Stored dataset items
Start of Block
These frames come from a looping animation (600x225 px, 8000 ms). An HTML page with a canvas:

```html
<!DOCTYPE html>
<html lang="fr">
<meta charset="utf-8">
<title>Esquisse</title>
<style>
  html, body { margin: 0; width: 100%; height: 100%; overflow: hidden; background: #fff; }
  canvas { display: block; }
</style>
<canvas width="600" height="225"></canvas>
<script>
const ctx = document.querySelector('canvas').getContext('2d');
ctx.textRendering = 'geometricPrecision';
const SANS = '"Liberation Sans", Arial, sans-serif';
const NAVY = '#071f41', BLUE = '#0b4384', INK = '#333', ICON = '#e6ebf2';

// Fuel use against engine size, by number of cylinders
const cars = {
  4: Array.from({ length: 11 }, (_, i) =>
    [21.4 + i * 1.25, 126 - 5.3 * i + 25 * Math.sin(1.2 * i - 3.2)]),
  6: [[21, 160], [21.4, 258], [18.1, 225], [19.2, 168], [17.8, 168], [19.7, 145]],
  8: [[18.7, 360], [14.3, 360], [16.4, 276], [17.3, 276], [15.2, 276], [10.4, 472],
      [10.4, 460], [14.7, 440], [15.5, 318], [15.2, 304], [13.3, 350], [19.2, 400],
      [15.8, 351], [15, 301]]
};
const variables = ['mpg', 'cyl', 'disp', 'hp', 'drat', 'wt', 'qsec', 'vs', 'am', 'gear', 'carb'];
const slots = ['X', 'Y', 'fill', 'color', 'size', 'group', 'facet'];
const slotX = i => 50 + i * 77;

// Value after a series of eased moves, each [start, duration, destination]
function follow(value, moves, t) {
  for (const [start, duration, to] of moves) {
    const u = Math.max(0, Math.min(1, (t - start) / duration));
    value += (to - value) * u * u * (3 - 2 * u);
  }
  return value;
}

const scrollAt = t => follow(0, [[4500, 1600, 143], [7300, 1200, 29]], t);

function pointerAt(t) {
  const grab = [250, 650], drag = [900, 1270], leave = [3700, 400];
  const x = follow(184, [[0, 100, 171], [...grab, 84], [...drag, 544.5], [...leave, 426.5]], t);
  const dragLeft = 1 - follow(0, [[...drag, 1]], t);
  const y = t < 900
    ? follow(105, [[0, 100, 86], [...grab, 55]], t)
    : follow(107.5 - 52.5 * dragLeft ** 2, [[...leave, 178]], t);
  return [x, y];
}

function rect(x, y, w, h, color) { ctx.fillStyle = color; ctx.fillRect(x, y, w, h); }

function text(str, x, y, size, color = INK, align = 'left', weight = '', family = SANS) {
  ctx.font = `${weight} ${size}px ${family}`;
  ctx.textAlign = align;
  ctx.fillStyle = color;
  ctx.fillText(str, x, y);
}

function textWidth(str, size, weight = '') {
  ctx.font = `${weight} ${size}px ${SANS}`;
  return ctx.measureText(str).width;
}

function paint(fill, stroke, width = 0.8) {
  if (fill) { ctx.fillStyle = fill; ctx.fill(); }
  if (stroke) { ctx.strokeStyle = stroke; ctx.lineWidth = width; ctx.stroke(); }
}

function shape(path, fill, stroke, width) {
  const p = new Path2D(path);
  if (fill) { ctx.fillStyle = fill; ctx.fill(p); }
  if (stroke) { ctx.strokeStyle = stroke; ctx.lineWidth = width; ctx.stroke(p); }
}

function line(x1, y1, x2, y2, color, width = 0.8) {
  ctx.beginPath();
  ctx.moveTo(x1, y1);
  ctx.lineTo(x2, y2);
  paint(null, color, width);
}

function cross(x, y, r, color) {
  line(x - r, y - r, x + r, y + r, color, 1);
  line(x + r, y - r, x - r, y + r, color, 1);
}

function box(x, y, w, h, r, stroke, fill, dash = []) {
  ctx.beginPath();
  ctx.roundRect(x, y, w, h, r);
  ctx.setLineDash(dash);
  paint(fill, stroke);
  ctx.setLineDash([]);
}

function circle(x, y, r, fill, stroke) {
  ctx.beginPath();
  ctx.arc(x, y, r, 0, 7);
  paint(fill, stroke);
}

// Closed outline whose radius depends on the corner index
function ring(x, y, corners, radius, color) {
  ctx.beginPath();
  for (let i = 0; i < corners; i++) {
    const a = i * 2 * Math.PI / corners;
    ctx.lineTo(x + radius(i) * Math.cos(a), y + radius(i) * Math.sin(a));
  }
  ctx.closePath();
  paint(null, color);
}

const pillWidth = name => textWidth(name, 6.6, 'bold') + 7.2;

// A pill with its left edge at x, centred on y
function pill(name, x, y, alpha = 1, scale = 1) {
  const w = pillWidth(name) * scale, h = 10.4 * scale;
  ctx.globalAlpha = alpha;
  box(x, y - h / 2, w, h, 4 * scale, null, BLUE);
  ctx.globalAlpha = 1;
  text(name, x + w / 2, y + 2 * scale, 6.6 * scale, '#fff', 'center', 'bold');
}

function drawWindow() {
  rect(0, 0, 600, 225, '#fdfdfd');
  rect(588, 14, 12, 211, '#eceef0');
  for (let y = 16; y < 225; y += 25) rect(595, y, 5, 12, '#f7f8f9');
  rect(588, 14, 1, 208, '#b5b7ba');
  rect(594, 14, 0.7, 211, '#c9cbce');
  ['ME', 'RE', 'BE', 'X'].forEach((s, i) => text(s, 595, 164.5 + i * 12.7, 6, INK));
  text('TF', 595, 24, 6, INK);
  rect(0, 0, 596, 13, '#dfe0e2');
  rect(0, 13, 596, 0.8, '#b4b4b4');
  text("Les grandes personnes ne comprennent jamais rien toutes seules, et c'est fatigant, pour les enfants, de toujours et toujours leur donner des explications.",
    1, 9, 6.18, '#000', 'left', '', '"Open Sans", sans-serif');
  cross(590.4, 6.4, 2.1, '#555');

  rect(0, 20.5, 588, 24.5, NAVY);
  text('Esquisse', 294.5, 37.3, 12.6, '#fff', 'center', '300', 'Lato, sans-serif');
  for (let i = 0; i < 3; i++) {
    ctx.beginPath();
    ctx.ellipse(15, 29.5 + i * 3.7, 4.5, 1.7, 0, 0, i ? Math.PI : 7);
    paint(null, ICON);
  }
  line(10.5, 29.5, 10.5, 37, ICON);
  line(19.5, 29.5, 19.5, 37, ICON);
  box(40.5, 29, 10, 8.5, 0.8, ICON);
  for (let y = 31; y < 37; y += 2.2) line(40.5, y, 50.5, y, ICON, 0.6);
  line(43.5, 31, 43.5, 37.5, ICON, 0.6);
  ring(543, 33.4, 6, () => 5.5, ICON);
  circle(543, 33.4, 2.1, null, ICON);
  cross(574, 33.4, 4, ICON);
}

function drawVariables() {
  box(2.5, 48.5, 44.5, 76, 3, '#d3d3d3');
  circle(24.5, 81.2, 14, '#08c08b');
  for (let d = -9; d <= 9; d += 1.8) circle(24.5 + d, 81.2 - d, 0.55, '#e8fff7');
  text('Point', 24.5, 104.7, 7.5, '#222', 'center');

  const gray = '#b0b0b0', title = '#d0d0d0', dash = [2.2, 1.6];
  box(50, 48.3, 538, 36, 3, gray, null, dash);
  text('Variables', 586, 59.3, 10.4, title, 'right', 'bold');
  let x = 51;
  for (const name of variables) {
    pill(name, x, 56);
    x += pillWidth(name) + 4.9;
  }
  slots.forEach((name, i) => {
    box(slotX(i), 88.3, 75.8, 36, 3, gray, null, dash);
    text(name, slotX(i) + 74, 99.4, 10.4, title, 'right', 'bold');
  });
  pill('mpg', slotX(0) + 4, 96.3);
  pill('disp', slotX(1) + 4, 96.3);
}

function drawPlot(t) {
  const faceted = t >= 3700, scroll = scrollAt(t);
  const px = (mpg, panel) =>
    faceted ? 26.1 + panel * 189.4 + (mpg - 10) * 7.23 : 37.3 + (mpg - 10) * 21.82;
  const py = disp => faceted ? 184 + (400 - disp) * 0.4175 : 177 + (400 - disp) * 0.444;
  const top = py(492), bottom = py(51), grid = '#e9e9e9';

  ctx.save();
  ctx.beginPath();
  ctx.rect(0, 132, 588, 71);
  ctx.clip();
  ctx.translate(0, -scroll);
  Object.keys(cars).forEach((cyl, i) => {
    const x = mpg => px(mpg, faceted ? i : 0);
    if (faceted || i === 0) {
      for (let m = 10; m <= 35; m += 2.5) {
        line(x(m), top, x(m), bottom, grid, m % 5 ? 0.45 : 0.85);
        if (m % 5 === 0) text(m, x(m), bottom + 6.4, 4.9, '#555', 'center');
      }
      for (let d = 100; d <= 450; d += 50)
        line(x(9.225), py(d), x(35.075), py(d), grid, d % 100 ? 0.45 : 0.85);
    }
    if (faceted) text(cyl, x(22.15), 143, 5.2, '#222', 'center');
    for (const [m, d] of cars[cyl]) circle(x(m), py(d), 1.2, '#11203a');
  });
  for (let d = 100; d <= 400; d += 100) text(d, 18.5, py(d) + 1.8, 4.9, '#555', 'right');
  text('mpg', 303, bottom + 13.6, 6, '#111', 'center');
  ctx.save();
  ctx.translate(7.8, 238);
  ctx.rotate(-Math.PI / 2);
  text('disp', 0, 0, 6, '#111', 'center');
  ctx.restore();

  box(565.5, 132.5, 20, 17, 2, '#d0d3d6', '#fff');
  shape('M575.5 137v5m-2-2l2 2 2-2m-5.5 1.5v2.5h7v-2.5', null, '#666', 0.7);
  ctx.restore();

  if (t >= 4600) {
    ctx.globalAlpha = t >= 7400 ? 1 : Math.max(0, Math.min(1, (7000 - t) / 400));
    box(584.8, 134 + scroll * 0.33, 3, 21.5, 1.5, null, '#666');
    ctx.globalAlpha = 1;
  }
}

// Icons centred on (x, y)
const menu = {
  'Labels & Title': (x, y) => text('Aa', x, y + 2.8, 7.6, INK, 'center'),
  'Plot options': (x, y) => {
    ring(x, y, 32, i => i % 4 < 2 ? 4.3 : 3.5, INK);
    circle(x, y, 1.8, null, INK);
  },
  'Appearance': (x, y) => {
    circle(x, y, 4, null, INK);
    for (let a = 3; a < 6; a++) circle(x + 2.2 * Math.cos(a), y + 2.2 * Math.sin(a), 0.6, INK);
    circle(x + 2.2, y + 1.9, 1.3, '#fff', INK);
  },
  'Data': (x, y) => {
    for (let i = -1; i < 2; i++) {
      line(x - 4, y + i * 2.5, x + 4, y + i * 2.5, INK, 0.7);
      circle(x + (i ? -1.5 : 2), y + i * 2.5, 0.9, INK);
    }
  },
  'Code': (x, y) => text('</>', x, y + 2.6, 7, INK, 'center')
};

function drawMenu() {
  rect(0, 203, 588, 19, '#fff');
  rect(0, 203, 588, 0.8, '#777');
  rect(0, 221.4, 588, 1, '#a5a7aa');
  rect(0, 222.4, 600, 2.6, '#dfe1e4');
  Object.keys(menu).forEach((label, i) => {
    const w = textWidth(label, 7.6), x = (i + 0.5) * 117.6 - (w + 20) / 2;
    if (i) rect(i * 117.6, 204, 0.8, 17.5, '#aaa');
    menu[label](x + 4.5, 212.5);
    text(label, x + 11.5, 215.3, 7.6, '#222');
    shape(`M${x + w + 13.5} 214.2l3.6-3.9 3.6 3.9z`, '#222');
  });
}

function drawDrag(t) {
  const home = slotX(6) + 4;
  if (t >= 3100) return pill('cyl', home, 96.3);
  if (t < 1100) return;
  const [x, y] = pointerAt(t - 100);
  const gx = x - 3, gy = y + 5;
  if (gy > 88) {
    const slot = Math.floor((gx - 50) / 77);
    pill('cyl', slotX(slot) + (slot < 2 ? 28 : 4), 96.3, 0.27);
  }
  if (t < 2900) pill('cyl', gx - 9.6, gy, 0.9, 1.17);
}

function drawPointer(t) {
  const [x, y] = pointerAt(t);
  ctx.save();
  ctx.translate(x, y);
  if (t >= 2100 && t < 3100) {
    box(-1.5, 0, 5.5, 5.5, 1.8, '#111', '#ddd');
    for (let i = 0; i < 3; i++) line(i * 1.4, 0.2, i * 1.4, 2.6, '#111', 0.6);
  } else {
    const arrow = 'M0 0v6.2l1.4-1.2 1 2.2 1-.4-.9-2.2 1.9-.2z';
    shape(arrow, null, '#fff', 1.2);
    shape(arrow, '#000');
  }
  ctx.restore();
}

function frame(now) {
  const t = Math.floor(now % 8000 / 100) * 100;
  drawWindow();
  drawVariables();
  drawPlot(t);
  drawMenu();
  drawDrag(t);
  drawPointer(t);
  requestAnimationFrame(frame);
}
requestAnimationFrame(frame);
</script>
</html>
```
End of Block
What is required >> Read through the entries above and copy each line that has the string "Math" in it.

Response >>
    [21.4 + i * 1.25, 126 - 5.3 * i + 25 * Math.sin(1.2 * i - 3.2)]),
    const u = Math.max(0, Math.min(1, (t - start) / duration));
    const a = i * 2 * Math.PI / corners;
    ctx.lineTo(x + radius(i) * Math.cos(a), y + radius(i) * Math.sin(a));
    ctx.ellipse(15, 29.5 + i * 3.7, 4.5, 1.7, 0, 0, i ? Math.PI : 7);
  ctx.rotate(-Math.PI / 2);
    ctx.globalAlpha = t >= 7400 ? 1 : Math.max(0, Math.min(1, (7000 - t) / 400));
    for (let a = 3; a < 6; a++) circle(x + 2.2 * Math.cos(a), y + 2.2 * Math.sin(a), 0.6, INK);
    const slot = Math.floor((gx - 50) / 77);
  const t = Math.floor(now % 8000 / 100) * 100;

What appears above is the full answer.